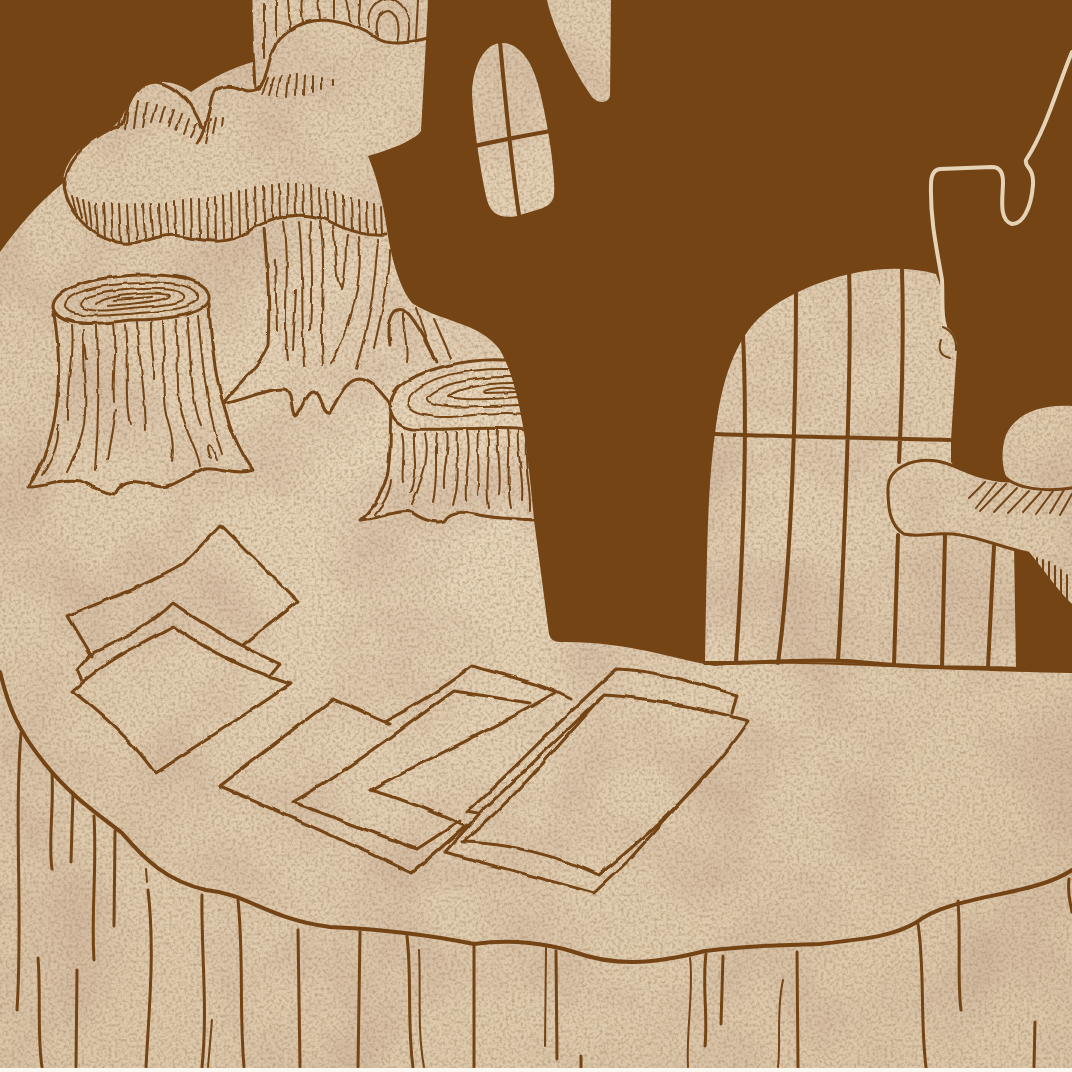
<!DOCTYPE html>
<html lang="en">
<head>
<meta charset="utf-8">
<title>Tree house clearing</title>
<style>
:root { --paper: #dcc7a9; --paper-light: #e5d3b8; --ink: #744415; --edge: #fbf8f2; }
html, body { margin: 0; width: 1072px; height: 1072px; overflow: hidden; background: var(--paper); }
.scene { display: block; width: 1072px; height: 1072px; }
.paper { fill: var(--paper); }
.solid { fill: var(--ink); }
.line { fill: none; stroke: var(--ink); stroke-width: 3; stroke-linecap: round; stroke-linejoin: round; }
.bold { stroke-width: 4; }
.fine { stroke-width: 2; }
.chalk { fill: none; stroke: var(--paper-light); stroke-width: 4; stroke-linecap: round; stroke-linejoin: round; }
.edge { fill: var(--edge); }
</style>
</head>
<body>
<svg class="scene" viewBox="0 0 1072 1072" role="img" aria-label="Line drawing of a tree house with a door, tree stumps and sheets of paper on a clearing">
  <defs>
    <filter id="grain" x="0" y="0" width="100%" height="100%">
      <feTurbulence type="fractalNoise" baseFrequency="0.33" numOctaves="3" seed="8"/>
      <feColorMatrix values="0 0 0 0 0.42  0 0 0 0 0.29  0 0 0 0 0.17  1.6 0 0 0 -0.66"/>
    </filter>
    <filter id="blotches" x="0" y="0" width="100%" height="100%">
      <feTurbulence type="fractalNoise" baseFrequency="0.009" numOctaves="4" seed="21"/>
      <feColorMatrix values="0 0 0 0 0.55  0 0 0 0 0.38  0 0 0 0 0.28  0 1.2 0 0 -0.5"/>
    </filter>
    <filter id="wobble" x="-5%" y="-5%" width="110%" height="110%">
      <feTurbulence type="fractalNoise" baseFrequency="0.05" numOctaves="2" seed="4"/>
      <feDisplacementMap in="SourceGraphic" scale="4" xChannelSelector="R" yChannelSelector="G"/>
    </filter>
    <radialGradient id="glow" cx="45%" cy="42%" r="65%">
      <stop offset="0" stop-color="#ecdcc2" stop-opacity=".75"/>
      <stop offset="1" stop-color="#ecdcc2" stop-opacity="0"/>
    </radialGradient>
    <path id="branch-shape" d="M888 490C887 467 914 458 937 461C957 464 972 479 1008 481C1000 465 1002 446 1006 435C1015 414 1040 404 1072 406V606C1056 592 1044 572 1028 553C1000 547 985 539 960 535C937 531 922 538 904 534C890 526 888 508 888 490Z"/>
    <mask id="tree-openings" maskUnits="userSpaceOnUse" x="0" y="0" width="1072" height="1072">
      <rect width="1072" height="1072" fill="#fff"/>
      <g fill="#000">
        <path d="M547 0C553 28 574 72 592 97C598 104 609 104 610 95L611 0Z"/>
        <path d="M472 93C473 62 487 43 501 43C521 42 534 65 540 92C548 125 556 175 554 195C552 209 537 209 517 216C500 219 491 214 487 200C480 170 473 120 472 93Z"/>
        <path d="M705 664C707 560 707 490 715 434C722 375 738 329 775 305C815 279 880 259 936 274L942 290L942 324Q957 332 957 348L951 440V462L1014 545L1016 669C930 667 800 658 705 664Z"/>
        <use href="#branch-shape"/>
      </g>
    </mask>
  </defs>

  <g id="paper-ground">
    <rect class="paper" width="1072" height="1072"/>
    <rect width="1072" height="1072" fill="url(#glow)"/>
    <rect width="1072" height="1072" filter="url(#blotches)"/>
    <rect width="1072" height="1072" filter="url(#grain)"/>
  </g>

  <path id="sky" class="solid" d="M0 0H250L253 62C232 68 215 76 191 92C175 80 150 77 137 91C126 105 122 124 108 130C82 143 64 160 63 183C38 203 18 227 0 252Z"/>

  <g id="great-tree">
    <path class="solid" mask="url(#tree-openings)" d="M428 0L425 60L421 131C415 140 390 150 368 156C376 175 383 200 387 230C392 262 400 288 412 303C440 322 480 322 500 350C520 385 528 450 534 520L549 634Q551 642 560 642C625 641 670 658 715 666C800 659 900 670 1072 673V0Z"/>
    <path class="line bold" d="M500 42C504 85 510 155 519 215M475 146C500 140 525 136 550 131"/>
    <path class="chalk" d="M1072 52C1059 82 1047 128 1026 160C1024 168 1034 166 1033 185C1031 210 1022 224 1012 224C998 220 1003 196 1003 182Q1003 167 992 167L940 169Q931 170 931 185C930 222 938 255 942 280C943 300 941 316 945 326"/>
    <path class="line fine" d="M943 327Q957 333 956 350M941 340Q936 355 950 358"/>
  </g>

  <g id="door" class="line bold">
    <path d="M743 335C747 420 744 540 736 662M796 293C796 400 792 560 778 663M849 271C852 350 845 540 838 661M902 270C904 340 902 400 899 462M898 535L894 665M945 535L942 667M994 546L988 667M715 434C790 437 870 438 950 440M705 663C760 664 820 657 870 663C930 669 980 667 1018 669"/>
  </g>

  <g id="branch" class="line">
    <path d="M1008 481C972 479 957 464 937 461C914 458 887 467 888 490C888 508 890 526 904 534C922 538 937 531 960 535C985 539 1000 547 1028 553C1044 572 1056 592 1072 606M1004 476C1016 489 1045 492 1072 488"/>
    <path class="fine" d="M985 482L969 498M996 483L976 508M1006 484L980 511M1017 488L994 512M1029 491L1008 513M1041 492L1023 512M1053 491L1036 514M1064 490L1050 513M1072 494L1060 515M1031 556V566M1037 558V574M1043 560V582M1049 562V588M1055 566V593M1061 570V599M1067 575V604"/>
  </g>

  <g id="back-tree" filter="url(#wobble)">
    <g class="line">
      <path d="M251 0C251 30 254 62 255 90M428 38C412 42 393 46 380 40C362 28 345 22 325 20C295 20 274 38 270 60C266 78 262 92 247 91C232 85 217 83 212 96C207 118 206 130 197 144"/>
      <path d="M202 128C194 105 176 85 156 82C137 82 127 105 122 124C90 136 65 160 64 184C66 212 92 239 122 243C145 245 160 232 180 236C205 240 225 247 247 232C270 217 295 210 325 219C350 233 368 236 386 235"/>
      <path d="M264 229C268 270 270 310 268 345C262 365 235 385 223 404C245 400 268 388 284 389C294 391 290 414 295 416C301 414 306 390 314 391C322 393 322 414 330 412C338 400 345 379 360 379C373 380 382 394 392 406"/>
      <path d="M390 345C386 318 394 306 403 309C413 315 426 340 437 362"/>
    </g>
    <g class="line fine">
      <path d="M264 4V58M276 0V36M288 0L290 28M302 0C300 10 303 17 303 24M318 0L320 19M334 0L334 18M346 0C350 10 346 16 350 22M360 0C360 14 357 20 360 26M370 28C366 10 378 -2 390 -2C408 4 411 22 408 40M378 36C374 22 380 10 389 10C397 13 401 27 397 42M418 0L416 38"/>
      <path d="M268 78L262 94M274 78L269 95M281 75L277 96M289 74L287 97M297 73L296 95M305 75L304 95M313 76L313 92M322 78L322 89M333 80V86"/>
      <path d="M121 113L118 127M129 103L125 129M138 101L134 127M147 103L143 126M156 105L151 122M165 107L160 122M174 110L169 125M182 114L176 130M189 119L184 133M197 124L191 136M210 119L205 143M216 118L213 133M223 118L222 126"/>
      <path d="M72 197L76 212M77 198L82 218M83 200L87 224M89 202L92 231M96 203L98 236M103 203L105 239M111 204L113 242M119 204L121 242M127 205L129 241M135 205L137 239M143 204L145 238M151 204L153 236M159 203L160 235M167 202L168 235M175 201L176 235M183 200L184 235M191 199L192 236M199 199L200 238M207 198L208 239M215 197L216 239M223 195L224 238M231 193L232 237M239 191L240 234M247 190L248 229M255 188L256 225M263 187L264 221M271 186L272 218M279 185L280 216M287 184L288 214M295 184L296 213M303 185L304 214M311 186L312 215M319 188L320 217M327 190L328 219M335 193L336 224M343 196L344 228M351 198L352 231M359 200L360 233M367 202L368 234M375 204L376 235M381 207L382 234"/>
      <path d="M284 222C291 270 282 315 288 360M299 222C304 265 301 310 304 366M311 221C309 260 313 280 310 330M320 221C327 260 319 320 323 366M333 226C337 250 334 280 342 289C348 270 344 248 347 235M359 237C363 275 353 325 331 364M378 240C374 285 373 310 356 368M390 250C390 280 380 320 374 348M403 312C402 330 409 342 406 362M417 308C423 325 426 340 434 358M434 319L451 358M275 260L277 330M296 290L293 350"/>
    </g>
  </g>

  <g id="left-stump" filter="url(#wobble)">
    <g class="line">
      <path d="M53 308C52 288 95 276 142 275C185 274 211 282 209 300C205 316 160 320 130 320C90 326 58 326 53 308Z"/>
      <path d="M54 314C63 370 61 440 28 487C45 488 63 477 80 481C95 487 107 494 114 494C123 475 140 482 156 486C173 490 186 475 204 468C219 466 237 476 253 470C224 430 212 370 209 304"/>
    </g>
    <g class="line fine">
      <path d="M65 305C67 292 100 284 140 283C177 281 200 287 198 298C194 310 155 312 127 314C94 317 65 317 65 305ZM81 304C84 294 115 290 143 289C170 288 187 291 184 299C176 306 147 306 122 309C98 312 81 311 81 304ZM97 304C104 296 145 291 170 295C170 301 130 304 108 306M114 300L152 297"/>
      <path d="M72 326C75 355 67 390 68 420M84 330C80 375 89 385 84 425C80 445 73 460 67 472M97 326C98 370 100 410 95 470M114 324C118 350 112 370 114 402M125 325C129 370 124 400 130 425M137 322C139 360 145 390 146 430M151 322C150 350 155 360 154 378M163 321C166 370 160 400 168 420C173 440 174 450 172 460M176 320C180 365 174 395 184 420C190 440 198 452 200 466M187 318C191 350 190 400 201 425M198 316C203 370 207 410 222 455M210 458C203 444 210 440 217 460M58 425C60 445 50 462 42 476M116 410L108 460M83 335L86 360"/>
    </g>
  </g>

  <g id="right-stump" filter="url(#wobble)">
    <g class="line">
      <path d="M505 360C470 358 420 368 398 388C384 405 389 425 412 429C450 431 485 425 526 430M391 412C388 450 398 485 360 520C380 519 397 509 411 512C423 520 434 524 444 521C450 510 464 511 479 515C496 519 514 518 535 520"/>
    </g>
    <g class="line fine">
      <path d="M510 369C470 368 425 376 409 396C402 412 425 418 450 417C475 415 500 411 523 414M513 377C475 376 440 384 428 397C425 409 465 407 520 405M514 383C483 383 455 389 448 397C470 401 495 399 518 397M515 389C500 386 480 390 485 393L516 392"/>
      <path d="M402 434C406 450 401 470 403 482M414 434C413 460 419 470 411 492M425 433C431 460 421 480 412 504M437 433C434 455 439 470 433 503M447 432C450 450 443 465 444 488M457 432C455 455 462 475 453 505M467 431C472 455 464 470 466 500M478 431C476 455 481 465 477 495M488 430C492 455 484 475 489 508M498 430C496 450 502 470 499 494M508 430C512 455 505 480 511 508M518 431C516 450 524 475 522 500M526 440C524 465 531 490 530 510M391 480C390 495 382 505 375 514"/>
    </g>
  </g>

  <g id="paper-sheets" class="line" filter="url(#wobble)">
    <path d="M92 656L68 616C105 600 142 588 182 565L221 525L298 602L243 645"/>
    <path d="M82 681L77 670L91 654C117 641 149 627 173 603C205 626 240 646 280 664L270 676"/>
    <path d="M72 691C103 663 136 646 173 626C207 651 248 670 290 684C246 715 200 743 155 773C131 739 100 712 72 691Z"/>
    <path d="M389 724L333 699L219 786C285 814 351 844 412 873L467 825"/>
    <path d="M384 722C415 706 444 687 472 666C504 675 534 682 556 692M530 703L454 691C400 730 349 770 293 802C333 817 374 833 417 849L460 821"/>
    <path d="M464 826C434 812 407 800 370 790C430 757 492 731 556 692L571 699"/>
    <path d="M478 813L468 811C514 770 561 718 617 669C655 670 696 683 737 695L732 713"/>
    <path d="M602 697L480 813L445 852L594 893L628 861L712 767"/>
    <path d="M462 842C509 806 559 744 604 695C651 698 702 708 749 721C711 777 657 828 599 875C556 855 507 843 462 842Z"/>
  </g>

  <g id="cliff">
    <path class="line bold" d="M0 672C8 705 17 730 46 765C70 795 95 812 122 833C145 860 167 881 206 890C248 894 268 919 330 927C375 929 420 933 474 944C510 939 546 943 574 952C613 966 650 965 705 951C750 945 785 945 820 944C860 939 890 938 917 922C950 895 1035 896 1072 870"/>
    <path class="line" d="M21 733C14 820 23 920 17 1010M52 772C54 810 48 840 52 869M73 793L71 862M94 816C97 870 91 910 94 960M115 831L114 926M148 890C155 950 149 1010 146 1067M202 895C201 950 208 1010 202 1067M238 900C244 960 239 1010 244 1067M298 930L300 1067M360 932L358 1067M407 936C412 980 407 1025 413 1067M474 946V1067M556 951L557 1059M706 954C702 985 708 1015 705 1046M723 956L721 1024M797 952L798 1067M918 924C925 970 920 1020 926 1067M958 901C961 940 957 980 961 1010M1069 879C1067 895 1071 905 1072 912M38 958C41 995 37 1035 42 1067M77 970L76 1067M581 1056V1067M1035 1022L1034 1067"/>
    <path class="line fine" d="M419 950C421 985 417 1030 424 1067M546 948L545 1046M690 958C694 990 686 1030 688 1067M783 980C776 1010 781 1045 778 1067M212 1020L208 1067M146 869L147 882"/>
  </g>

  <rect class="edge" y="1068" width="1072" height="4"/>
</svg>
</body>
</html>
────────────────────
Your answer should reproduce each line of the listing that holds the word "fine".

Finished task:
.fine { stroke-width: 2; }
    <path class="line fine" d="M943 327Q957 333 956 350M941 340Q936 355 950 358"/>
    <path class="fine" d="M985 482L969 498M996 483L976 508M1006 484L980 511M1017 488L994 512M1029 491L1008 513M1041 492L1023 512M1053 491L1036 514M1064 490L1050 513M1072 494L1060 515M1031 556V566M1037 558V574M1043 560V582M1049 562V588M1055 566V593M1061 570V599M1067 575V604"/>
    <g class="line fine">
    <g class="line fine">
    <g class="line fine">
    <path class="line fine" d="M419 950C421 985 417 1030 424 1067M546 948L545 1046M690 958C694 990 686 1030 688 1067M783 980C776 1010 781 1045 778 1067M212 1020L208 1067M146 869L147 882"/>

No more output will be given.